* [Exercise objective]
The required result is a copy of each line below in which "none" appears.

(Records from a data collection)
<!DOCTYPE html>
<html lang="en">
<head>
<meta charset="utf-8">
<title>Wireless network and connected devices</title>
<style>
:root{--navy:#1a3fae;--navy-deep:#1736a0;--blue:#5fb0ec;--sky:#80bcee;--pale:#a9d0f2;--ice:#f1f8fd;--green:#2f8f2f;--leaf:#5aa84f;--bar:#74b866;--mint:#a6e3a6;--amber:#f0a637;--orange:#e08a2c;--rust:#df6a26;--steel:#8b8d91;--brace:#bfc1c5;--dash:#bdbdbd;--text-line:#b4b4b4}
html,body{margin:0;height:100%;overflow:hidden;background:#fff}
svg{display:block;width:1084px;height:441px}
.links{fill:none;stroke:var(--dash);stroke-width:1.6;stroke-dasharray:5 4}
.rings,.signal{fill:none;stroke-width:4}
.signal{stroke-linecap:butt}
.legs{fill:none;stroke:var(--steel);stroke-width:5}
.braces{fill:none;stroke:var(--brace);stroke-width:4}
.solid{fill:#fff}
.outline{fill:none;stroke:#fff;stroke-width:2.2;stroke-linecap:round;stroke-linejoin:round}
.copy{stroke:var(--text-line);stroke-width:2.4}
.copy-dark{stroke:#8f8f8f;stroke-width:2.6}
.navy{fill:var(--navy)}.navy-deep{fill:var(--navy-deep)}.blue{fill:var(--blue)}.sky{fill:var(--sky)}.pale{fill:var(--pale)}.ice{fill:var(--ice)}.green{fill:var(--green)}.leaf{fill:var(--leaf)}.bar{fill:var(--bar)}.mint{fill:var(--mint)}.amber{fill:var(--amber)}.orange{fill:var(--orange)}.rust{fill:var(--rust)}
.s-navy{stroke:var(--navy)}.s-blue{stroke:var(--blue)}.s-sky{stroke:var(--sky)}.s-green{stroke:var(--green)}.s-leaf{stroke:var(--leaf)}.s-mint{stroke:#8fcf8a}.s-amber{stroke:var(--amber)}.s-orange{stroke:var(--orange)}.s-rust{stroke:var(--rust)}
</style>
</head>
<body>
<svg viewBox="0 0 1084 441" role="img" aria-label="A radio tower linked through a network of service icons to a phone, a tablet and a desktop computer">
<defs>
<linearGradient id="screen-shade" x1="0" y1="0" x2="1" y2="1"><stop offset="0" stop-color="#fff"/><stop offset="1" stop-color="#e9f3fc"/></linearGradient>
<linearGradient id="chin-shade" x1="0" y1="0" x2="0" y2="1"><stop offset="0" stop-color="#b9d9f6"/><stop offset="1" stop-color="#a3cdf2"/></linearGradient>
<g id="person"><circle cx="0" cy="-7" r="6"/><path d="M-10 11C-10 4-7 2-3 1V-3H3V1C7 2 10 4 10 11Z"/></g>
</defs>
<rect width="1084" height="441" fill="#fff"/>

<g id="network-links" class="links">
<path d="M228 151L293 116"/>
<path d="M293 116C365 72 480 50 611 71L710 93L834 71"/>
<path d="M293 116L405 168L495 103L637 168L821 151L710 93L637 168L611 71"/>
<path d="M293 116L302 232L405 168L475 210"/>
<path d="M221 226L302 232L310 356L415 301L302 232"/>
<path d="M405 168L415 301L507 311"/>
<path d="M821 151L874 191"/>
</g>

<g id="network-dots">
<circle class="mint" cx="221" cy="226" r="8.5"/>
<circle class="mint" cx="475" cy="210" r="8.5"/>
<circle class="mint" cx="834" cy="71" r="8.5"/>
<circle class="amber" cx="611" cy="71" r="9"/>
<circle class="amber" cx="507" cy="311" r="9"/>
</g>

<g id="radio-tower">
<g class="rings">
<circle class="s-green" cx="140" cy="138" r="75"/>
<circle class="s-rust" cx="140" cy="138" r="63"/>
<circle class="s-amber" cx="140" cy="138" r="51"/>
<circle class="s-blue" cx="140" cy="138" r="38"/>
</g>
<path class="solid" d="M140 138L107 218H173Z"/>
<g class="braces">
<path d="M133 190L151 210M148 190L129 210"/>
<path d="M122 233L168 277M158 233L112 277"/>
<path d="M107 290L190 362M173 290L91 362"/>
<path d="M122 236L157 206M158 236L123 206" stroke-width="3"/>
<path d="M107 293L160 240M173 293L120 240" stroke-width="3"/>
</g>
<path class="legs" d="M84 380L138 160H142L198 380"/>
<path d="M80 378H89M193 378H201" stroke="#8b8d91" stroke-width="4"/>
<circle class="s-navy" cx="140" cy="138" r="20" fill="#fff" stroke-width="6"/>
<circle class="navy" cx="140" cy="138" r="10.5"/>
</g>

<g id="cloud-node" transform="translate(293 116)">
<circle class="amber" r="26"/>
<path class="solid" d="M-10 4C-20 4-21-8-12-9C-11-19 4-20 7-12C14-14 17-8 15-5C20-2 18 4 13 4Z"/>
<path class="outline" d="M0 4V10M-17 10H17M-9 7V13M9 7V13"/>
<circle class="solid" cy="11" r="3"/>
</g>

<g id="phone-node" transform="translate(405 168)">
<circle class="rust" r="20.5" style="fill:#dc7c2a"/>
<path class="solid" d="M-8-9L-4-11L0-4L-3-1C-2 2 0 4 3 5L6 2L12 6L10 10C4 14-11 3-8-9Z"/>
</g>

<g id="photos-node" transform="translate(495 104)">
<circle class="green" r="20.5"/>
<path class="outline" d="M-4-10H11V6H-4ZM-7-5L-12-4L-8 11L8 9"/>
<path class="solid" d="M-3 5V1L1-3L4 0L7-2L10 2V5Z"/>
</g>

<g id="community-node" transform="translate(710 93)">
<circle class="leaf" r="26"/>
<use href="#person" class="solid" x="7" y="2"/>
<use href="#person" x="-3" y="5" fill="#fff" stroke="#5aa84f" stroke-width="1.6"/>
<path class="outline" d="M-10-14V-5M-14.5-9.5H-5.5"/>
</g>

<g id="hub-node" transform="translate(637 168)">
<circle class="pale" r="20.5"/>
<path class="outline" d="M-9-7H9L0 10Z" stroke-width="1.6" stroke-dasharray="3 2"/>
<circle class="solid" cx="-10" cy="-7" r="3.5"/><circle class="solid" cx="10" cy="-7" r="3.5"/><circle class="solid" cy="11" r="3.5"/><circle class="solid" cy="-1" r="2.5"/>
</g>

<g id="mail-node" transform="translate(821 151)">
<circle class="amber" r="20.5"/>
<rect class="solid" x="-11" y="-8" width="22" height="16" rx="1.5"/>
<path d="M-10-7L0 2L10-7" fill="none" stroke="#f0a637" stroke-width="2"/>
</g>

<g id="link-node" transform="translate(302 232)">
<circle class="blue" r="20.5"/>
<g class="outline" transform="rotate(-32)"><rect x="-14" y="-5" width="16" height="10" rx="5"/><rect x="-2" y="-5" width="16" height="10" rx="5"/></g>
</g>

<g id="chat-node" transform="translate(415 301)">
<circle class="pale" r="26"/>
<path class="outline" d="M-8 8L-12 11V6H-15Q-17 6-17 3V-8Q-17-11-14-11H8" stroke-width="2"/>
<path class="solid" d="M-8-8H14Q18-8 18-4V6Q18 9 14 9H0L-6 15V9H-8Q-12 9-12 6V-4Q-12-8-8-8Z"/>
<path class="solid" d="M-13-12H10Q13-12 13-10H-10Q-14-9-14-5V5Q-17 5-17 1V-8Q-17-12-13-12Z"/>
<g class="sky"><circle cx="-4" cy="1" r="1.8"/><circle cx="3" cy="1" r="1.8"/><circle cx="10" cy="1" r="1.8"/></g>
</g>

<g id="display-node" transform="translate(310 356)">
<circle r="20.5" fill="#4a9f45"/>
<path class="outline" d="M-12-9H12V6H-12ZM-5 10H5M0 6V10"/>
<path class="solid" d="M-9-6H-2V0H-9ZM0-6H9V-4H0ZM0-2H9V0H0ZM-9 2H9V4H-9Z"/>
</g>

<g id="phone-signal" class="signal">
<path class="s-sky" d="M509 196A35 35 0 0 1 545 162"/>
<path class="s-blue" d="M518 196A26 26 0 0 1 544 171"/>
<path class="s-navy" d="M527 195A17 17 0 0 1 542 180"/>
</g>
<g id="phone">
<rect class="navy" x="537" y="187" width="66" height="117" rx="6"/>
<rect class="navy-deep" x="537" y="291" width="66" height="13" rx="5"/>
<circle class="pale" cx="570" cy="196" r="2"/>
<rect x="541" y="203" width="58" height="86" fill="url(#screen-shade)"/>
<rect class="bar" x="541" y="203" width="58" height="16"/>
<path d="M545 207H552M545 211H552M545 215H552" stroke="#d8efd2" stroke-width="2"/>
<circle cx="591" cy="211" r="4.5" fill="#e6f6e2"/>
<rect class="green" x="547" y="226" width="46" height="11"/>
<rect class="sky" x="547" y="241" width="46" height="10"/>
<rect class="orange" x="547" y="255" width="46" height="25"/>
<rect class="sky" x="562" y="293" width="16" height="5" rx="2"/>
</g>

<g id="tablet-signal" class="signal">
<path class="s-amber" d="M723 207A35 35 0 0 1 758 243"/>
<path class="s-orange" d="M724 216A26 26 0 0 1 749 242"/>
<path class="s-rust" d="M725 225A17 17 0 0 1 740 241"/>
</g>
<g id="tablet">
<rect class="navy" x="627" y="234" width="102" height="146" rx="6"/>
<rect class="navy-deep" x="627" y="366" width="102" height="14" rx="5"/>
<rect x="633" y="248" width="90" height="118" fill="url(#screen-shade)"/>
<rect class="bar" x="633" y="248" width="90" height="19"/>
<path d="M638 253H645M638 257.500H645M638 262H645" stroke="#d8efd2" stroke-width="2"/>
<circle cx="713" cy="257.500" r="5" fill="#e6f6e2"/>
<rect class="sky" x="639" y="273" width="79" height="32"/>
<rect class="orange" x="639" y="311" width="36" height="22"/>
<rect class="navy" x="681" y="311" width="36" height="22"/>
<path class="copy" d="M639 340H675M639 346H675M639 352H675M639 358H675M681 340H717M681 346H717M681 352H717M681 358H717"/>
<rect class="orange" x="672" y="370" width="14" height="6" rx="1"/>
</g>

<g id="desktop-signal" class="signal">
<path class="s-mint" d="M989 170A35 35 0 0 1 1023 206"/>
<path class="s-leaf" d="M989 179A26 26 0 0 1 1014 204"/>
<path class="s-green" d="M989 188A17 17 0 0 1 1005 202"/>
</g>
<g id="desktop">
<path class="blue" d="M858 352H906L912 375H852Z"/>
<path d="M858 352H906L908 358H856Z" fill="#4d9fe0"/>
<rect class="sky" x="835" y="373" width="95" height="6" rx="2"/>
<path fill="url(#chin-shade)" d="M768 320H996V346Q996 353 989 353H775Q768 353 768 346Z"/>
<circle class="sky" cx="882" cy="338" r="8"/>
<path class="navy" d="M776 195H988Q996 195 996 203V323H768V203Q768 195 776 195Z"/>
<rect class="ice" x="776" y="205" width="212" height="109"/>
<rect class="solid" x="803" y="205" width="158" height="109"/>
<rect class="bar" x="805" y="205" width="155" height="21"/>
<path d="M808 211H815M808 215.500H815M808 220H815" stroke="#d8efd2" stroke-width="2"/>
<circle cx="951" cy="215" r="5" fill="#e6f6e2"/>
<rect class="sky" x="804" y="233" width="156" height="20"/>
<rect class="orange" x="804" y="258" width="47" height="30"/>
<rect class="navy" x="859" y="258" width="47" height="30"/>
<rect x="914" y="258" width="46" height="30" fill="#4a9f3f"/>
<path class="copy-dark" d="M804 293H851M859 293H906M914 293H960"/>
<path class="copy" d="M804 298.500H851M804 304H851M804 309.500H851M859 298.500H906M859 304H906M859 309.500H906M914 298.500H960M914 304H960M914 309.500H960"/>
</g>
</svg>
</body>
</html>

* [Solution to the exercise]
.links{fill:none;stroke:var(--dash);stroke-width:1.6;stroke-dasharray:5 4}
.rings,.signal{fill:none;stroke-width:4}
.legs{fill:none;stroke:var(--steel);stroke-width:5}
.braces{fill:none;stroke:var(--brace);stroke-width:4}
.outline{fill:none;stroke:#fff;stroke-width:2.2;stroke-linecap:round;stroke-linejoin:round}
<path d="M-10-7L0 2L10-7" fill="none" stroke="#f0a637" stroke-width="2"/>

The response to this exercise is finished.